(Listed records)
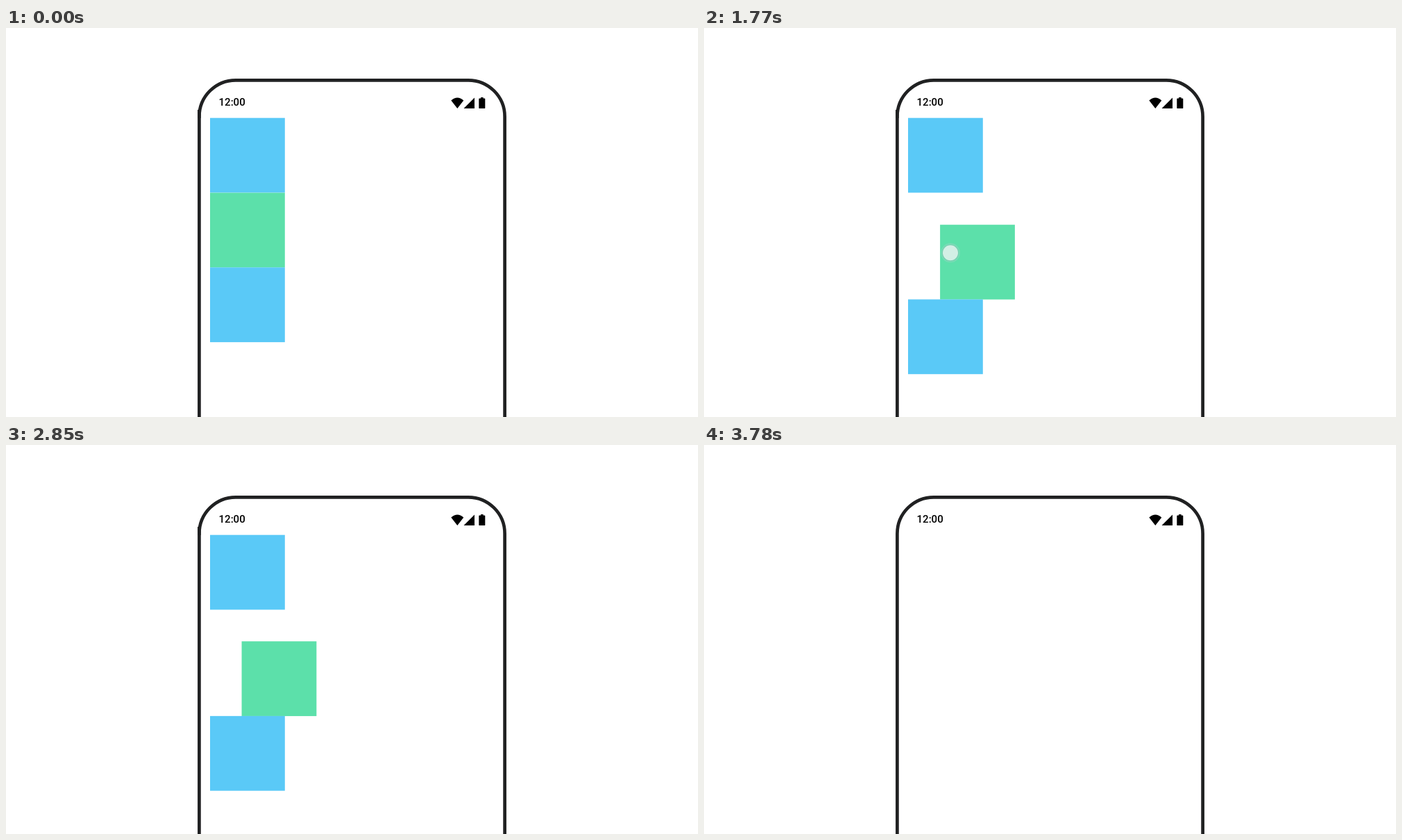
Recreate the animation shown at these times as an HTML page. Size 997x561 px, loop 4230 ms.

```html
<!DOCTYPE html>
<html lang="en">
<head>
<meta charset="utf-8">
<title>Offset animation</title>
<style>
  html, body { margin: 0; width: 100%; height: 100%; overflow: hidden; background: #fff; }
  svg { display: block; width: 997px; height: 561px; }
  .clock { font: 500 15px Roboto, sans-serif; }
  .blue { fill: #5ac9f7; }
  .green { fill: #5ce0aa; }
  .bezel { fill: none; stroke: #202122; stroke-width: 4.7; }
</style>
</head>
<body>
<svg viewBox="0 0 997 561">
  <rect class="bezel" x="278.4" y="75.3" width="440.2" height="600" rx="52.6"/>
  <text class="clock" x="306.6" y="111.6">12:00</text>
  <g id="status">
    <path d="M650.3 116 L641.3 104.4 Q650.3 96.8 659.3 104.4 Z"/>
    <path d="M659.5 116 H675 V100.5 Z"/>
    <path d="M682 101.6 H684 V100 H687.6 V101.6 H689.4 Q690.3 101.6 690.3 102.5 V115.2 Q690.3 116.1 689.4 116.1 H682.2 Q681.3 116.1 681.3 115.2 V102.5 Q681.3 101.6 682 101.6 Z"/>
  </g>
  <g id="content">
    <rect x="276" y="118" width="4.7" height="12" fill="#202122"/>
    <rect class="blue" x="294" y="129.7" width="107.8" height="107.8"/>
    <rect class="green" id="middle" x="294" y="237.6" width="107.8" height="107.8"/>
    <rect class="blue" id="last" x="294" y="345.3" width="107.8" height="107.8"/>
    <g id="touch" transform="translate(355 324.3)">
      <circle r="14" fill="#a4d4c8" opacity=".38"/>
      <circle r="12" fill="#78b8a8" opacity=".4"/>
      <circle r="11" fill="#fff" opacity=".68"/>
    </g>
  </g>
</svg>
<script>
  const LOOP = 4230, TICK = 30, HIDE_AT = 3780;
  const SHIFT = 46.1, STIFFNESS = 1500, SETTLE = 180, FADE = 150;

  // Each tap toggles the offset: press shows the dot, release fades it, move starts the spring.
  const taps = [
    { press: 840, release: 906, move: 894, to: 1 },
    { press: 1770, release: 1872, move: 1854, to: 0 },
    { press: 2550, release: 2690, move: 2684, to: 1 },
    { press: 3450, release: 3567, move: 3576, to: 0 }
  ];

  const byId = id => document.getElementById(id);
  const [content, middle, last, touch] = ['content', 'middle', 'last', 'touch'].map(byId);

  // Critically damped spring, 0 to 1.
  function spring(ms) {
    if (ms <= 0) return 0;
    if (ms >= SETTLE) return 1;
    const wt = Math.sqrt(STIFFNESS) * ms / 1000;
    return 1 - (1 + wt) * Math.exp(-wt);
  }

  function render(time) {
    const t = Math.floor((time % LOOP) / TICK) * TICK;
    let offset = 0, dot = 0;
    for (const { press, release, move, to } of taps) {
      if (t < press) break;
      const p = spring(t - move);
      offset = SHIFT * (to ? p : 1 - p);
      dot = Math.min(1, Math.max(0, 1 - (t - release) / FADE));
    }
    content.style.display = t < HIDE_AT ? '' : 'none';
    middle.setAttribute('transform', `translate(${offset} ${offset})`);
    last.setAttribute('transform', `translate(0 ${offset})`);
    touch.setAttribute('opacity', dot);
  }

  const start = performance.now();
  function loop() {
    render(performance.now() - start);
    requestAnimationFrame(loop);
  }
  loop();
</script>
</body>
</html>
```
(End Listed records)
• **What to produce**: What you give back should be the full material above, retyped exactly, with every image removed.

• **Response below**:
Recreate the animation shown at these times as an HTML page. Size 997x561 px, loop 4230 ms.

```html
<!DOCTYPE html>
<html lang="en">
<head>
<meta charset="utf-8">
<title>Offset animation</title>
<style>
  html, body { margin: 0; width: 100%; height: 100%; overflow: hidden; background: #fff; }
  svg { display: block; width: 997px; height: 561px; }
  .clock { font: 500 15px Roboto, sans-serif; }
  .blue { fill: #5ac9f7; }
  .green { fill: #5ce0aa; }
  .bezel { fill: none; stroke: #202122; stroke-width: 4.7; }
</style>
</head>
<body>
<svg viewBox="0 0 997 561">
  <rect class="bezel" x="278.4" y="75.3" width="440.2" height="600" rx="52.6"/>
  <text class="clock" x="306.6" y="111.6">12:00</text>
  <g id="status">
    <path d="M650.3 116 L641.3 104.4 Q650.3 96.8 659.3 104.4 Z"/>
    <path d="M659.5 116 H675 V100.5 Z"/>
    <path d="M682 101.6 H684 V100 H687.6 V101.6 H689.4 Q690.3 101.6 690.3 102.5 V115.2 Q690.3 116.1 689.4 116.1 H682.2 Q681.3 116.1 681.3 115.2 V102.5 Q681.3 101.6 682 101.6 Z"/>
  </g>
  <g id="content">
    <rect x="276" y="118" width="4.7" height="12" fill="#202122"/>
    <rect class="blue" x="294" y="129.7" width="107.8" height="107.8"/>
    <rect class="green" id="middle" x="294" y="237.6" width="107.8" height="107.8"/>
    <rect class="blue" id="last" x="294" y="345.3" width="107.8" height="107.8"/>
    <g id="touch" transform="translate(355 324.3)">
      <circle r="14" fill="#a4d4c8" opacity=".38"/>
      <circle r="12" fill="#78b8a8" opacity=".4"/>
      <circle r="11" fill="#fff" opacity=".68"/>
    </g>
  </g>
</svg>
<script>
  const LOOP = 4230, TICK = 30, HIDE_AT = 3780;
  const SHIFT = 46.1, STIFFNESS = 1500, SETTLE = 180, FADE = 150;

  // Each tap toggles the offset: press shows the dot, release fades it, move starts the spring.
  const taps = [
    { press: 840, release: 906, move: 894, to: 1 },
    { press: 1770, release: 1872, move: 1854, to: 0 },
    { press: 2550, release: 2690, move: 2684, to: 1 },
    { press: 3450, release: 3567, move: 3576, to: 0 }
  ];

  const byId = id => document.getElementById(id);
  const [content, middle, last, touch] = ['content', 'middle', 'last', 'touch'].map(byId);

  // Critically damped spring, 0 to 1.
  function spring(ms) {
    if (ms <= 0) return 0;
    if (ms >= SETTLE) return 1;
    const wt = Math.sqrt(STIFFNESS) * ms / 1000;
    return 1 - (1 + wt) * Math.exp(-wt);
  }

  function render(time) {
    const t = Math.floor((time % LOOP) / TICK) * TICK;
    let offset = 0, dot = 0;
    for (const { press, release, move, to } of taps) {
      if (t < press) break;
      const p = spring(t - move);
      offset = SHIFT * (to ? p : 1 - p);
      dot = Math.min(1, Math.max(0, 1 - (t - release) / FADE));
    }
    content.style.display = t < HIDE_AT ? '' : 'none';
    middle.setAttribute('transform', `translate(${offset} ${offset})`);
    last.setAttribute('transform', `translate(0 ${offset})`);
    touch.setAttribute('opacity', dot);
  }

  const start = performance.now();
  function loop() {
    render(performance.now() - start);
    requestAnimationFrame(loop);
  }
  loop();
</script>
</body>
</html>
```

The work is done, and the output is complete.